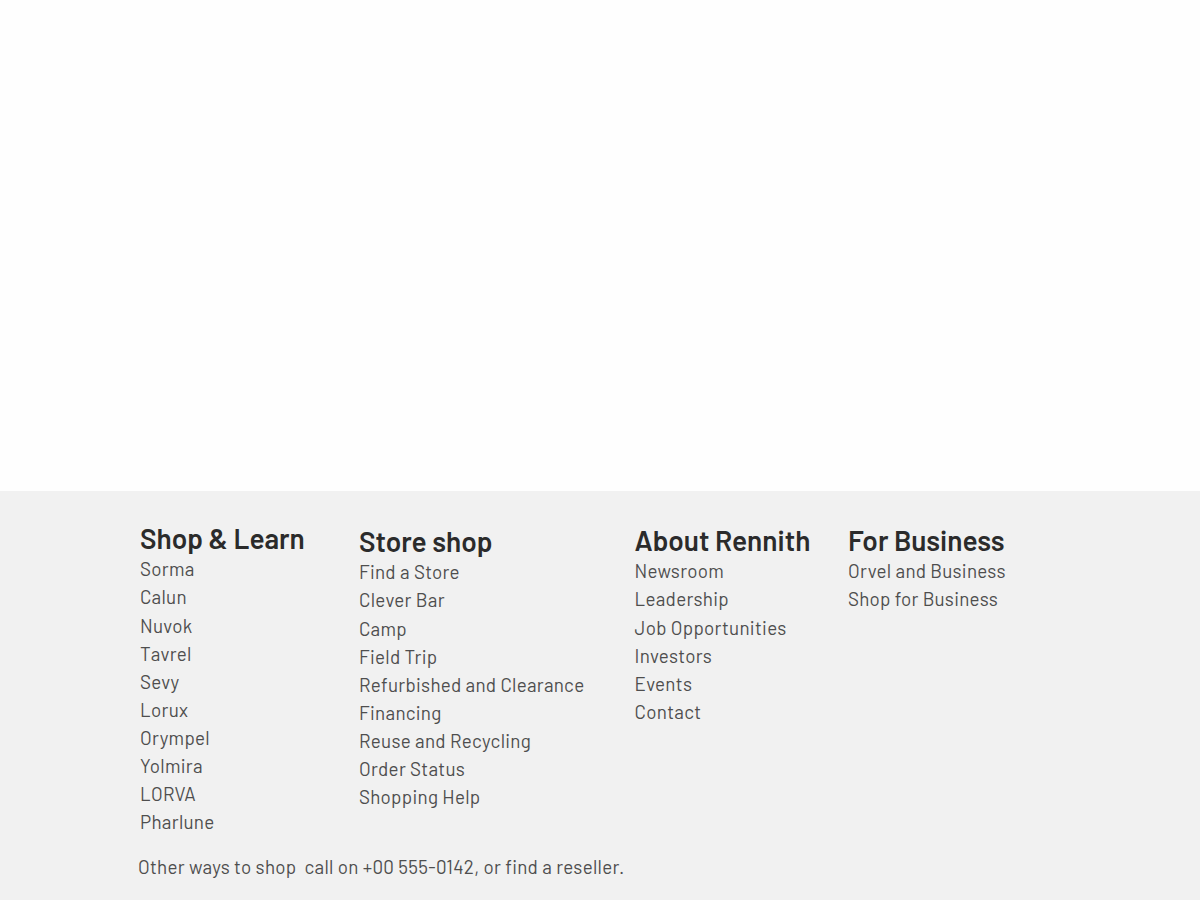
<!DOCTYPE html>
<html lang="en">
<head>
<meta charset="utf-8">
<title>Rennith store footer</title>
<link rel="stylesheet" href="https://fonts.googleapis.com/css2?family=Barlow:wght@400;600&amp;display=swap">
<style>
:root {
  --page: #fefefe;
  --footer: #f1f1f1;
  --heading: #2b2b2b;
  --text: #4e4e4e;
}
* { margin: 0; padding: 0; box-sizing: border-box; }
html, body { width: 1200px; height: 900px; overflow: hidden; background: var(--page); }
body { position: relative; font-family: "Barlow", sans-serif; color: var(--text); }
.site-footer {
  position: absolute;
  left: 0;
  top: 491px;
  width: 1200px;
  height: 409px;
  background: var(--footer);
}
.link-column { position: absolute; white-space: nowrap; }
.shop-learn { left: 140px; top: 31px; }
.store-shop { left: 359px; top: 34px; }
.about { left: 634.5px; top: 33px; }
.business { left: 848px; top: 33px; }
.link-column h2 {
  height: 32px;
  margin-bottom: 1.3px;
  font-size: 28px;
  line-height: 32px;
  font-weight: 600;
  color: var(--heading);
}
.link-column ul { list-style: none; }
.link-column li,
.other-ways {
  font-size: 18.8px;
  line-height: 28.12px;
  letter-spacing: 0.3px;
}
.link-column li { height: 28.12px; }
a { color: inherit; text-decoration: none; }
.other-ways {
  position: absolute;
  left: 138px;
  top: 362px;
  white-space: nowrap;
}
</style>
</head>
<body>
<footer class="site-footer">
  <nav class="link-column shop-learn">
    <h2>Shop &amp; Learn</h2>
    <ul>
      <li><a href="#">Sorma</a></li>
      <li><a href="#">Calun</a></li>
      <li><a href="#">Nuvok</a></li>
      <li><a href="#">Tavrel</a></li>
      <li><a href="#">Sevy</a></li>
      <li><a href="#">Lorux</a></li>
      <li><a href="#">Orympel</a></li>
      <li><a href="#">Yolmira</a></li>
      <li><a href="#">LORVA</a></li>
      <li><a href="#">Pharlune</a></li>
    </ul>
  </nav>
  <nav class="link-column store-shop">
    <h2>Store shop</h2>
    <ul>
      <li><a href="#">Find a Store</a></li>
      <li><a href="#">Clever Bar</a></li>
      <li><a href="#">Camp</a></li>
      <li><a href="#">Field Trip</a></li>
      <li><a href="#">Refurbished and Clearance</a></li>
      <li><a href="#">Financing</a></li>
      <li><a href="#">Reuse and Recycling</a></li>
      <li><a href="#">Order Status</a></li>
      <li><a href="#">Shopping Help</a></li>
    </ul>
  </nav>
  <nav class="link-column about">
    <h2>About Rennith</h2>
    <ul>
      <li><a href="#">Newsroom</a></li>
      <li><a href="#">Leadership</a></li>
      <li><a href="#">Job Opportunities</a></li>
      <li><a href="#">Investors</a></li>
      <li><a href="#">Events</a></li>
      <li><a href="#">Contact</a></li>
    </ul>
  </nav>
  <nav class="link-column business">
    <h2>For Business</h2>
    <ul>
      <li><a href="#">Orvel and Business</a></li>
      <li><a href="#">Shop for Business</a></li>
    </ul>
  </nav>
  <p class="other-ways">Other ways to shop&nbsp; call on +00 555-0142, or find a reseller.</p>
</footer>
</body>
</html>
★ ★ ★ ★ ★ ★ ★
TASK INSTRUCTIONS :: Every line of the material must be repeated exactly; pictures stay out.

ANSWER SPACE ::
<!DOCTYPE html>
<html lang="en">
<head>
<meta charset="utf-8">
<title>Rennith store footer</title>
<link rel="stylesheet" href="https://fonts.googleapis.com/css2?family=Barlow:wght@400;600&amp;display=swap">
<style>
:root {
  --page: #fefefe;
  --footer: #f1f1f1;
  --heading: #2b2b2b;
  --text: #4e4e4e;
}
* { margin: 0; padding: 0; box-sizing: border-box; }
html, body { width: 1200px; height: 900px; overflow: hidden; background: var(--page); }
body { position: relative; font-family: "Barlow", sans-serif; color: var(--text); }
.site-footer {
  position: absolute;
  left: 0;
  top: 491px;
  width: 1200px;
  height: 409px;
  background: var(--footer);
}
.link-column { position: absolute; white-space: nowrap; }
.shop-learn { left: 140px; top: 31px; }
.store-shop { left: 359px; top: 34px; }
.about { left: 634.5px; top: 33px; }
.business { left: 848px; top: 33px; }
.link-column h2 {
  height: 32px;
  margin-bottom: 1.3px;
  font-size: 28px;
  line-height: 32px;
  font-weight: 600;
  color: var(--heading);
}
.link-column ul { list-style: none; }
.link-column li,
.other-ways {
  font-size: 18.8px;
  line-height: 28.12px;
  letter-spacing: 0.3px;
}
.link-column li { height: 28.12px; }
a { color: inherit; text-decoration: none; }
.other-ways {
  position: absolute;
  left: 138px;
  top: 362px;
  white-space: nowrap;
}
</style>
</head>
<body>
<footer class="site-footer">
  <nav class="link-column shop-learn">
    <h2>Shop &amp; Learn</h2>
    <ul>
      <li><a href="#">Sorma</a></li>
      <li><a href="#">Calun</a></li>
      <li><a href="#">Nuvok</a></li>
      <li><a href="#">Tavrel</a></li>
      <li><a href="#">Sevy</a></li>
      <li><a href="#">Lorux</a></li>
      <li><a href="#">Orympel</a></li>
      <li><a href="#">Yolmira</a></li>
      <li><a href="#">LORVA</a></li>
      <li><a href="#">Pharlune</a></li>
    </ul>
  </nav>
  <nav class="link-column store-shop">
    <h2>Store shop</h2>
    <ul>
      <li><a href="#">Find a Store</a></li>
      <li><a href="#">Clever Bar</a></li>
      <li><a href="#">Camp</a></li>
      <li><a href="#">Field Trip</a></li>
      <li><a href="#">Refurbished and Clearance</a></li>
      <li><a href="#">Financing</a></li>
      <li><a href="#">Reuse and Recycling</a></li>
      <li><a href="#">Order Status</a></li>
      <li><a href="#">Shopping Help</a></li>
    </ul>
  </nav>
  <nav class="link-column about">
    <h2>About Rennith</h2>
    <ul>
      <li><a href="#">Newsroom</a></li>
      <li><a href="#">Leadership</a></li>
      <li><a href="#">Job Opportunities</a></li>
      <li><a href="#">Investors</a></li>
      <li><a href="#">Events</a></li>
      <li><a href="#">Contact</a></li>
    </ul>
  </nav>
  <nav class="link-column business">
    <h2>For Business</h2>
    <ul>
      <li><a href="#">Orvel and Business</a></li>
      <li><a href="#">Shop for Business</a></li>
    </ul>
  </nav>
  <p class="other-ways">Other ways to shop&nbsp; call on +00 555-0142, or find a reseller.</p>
</footer>
</body>
</html>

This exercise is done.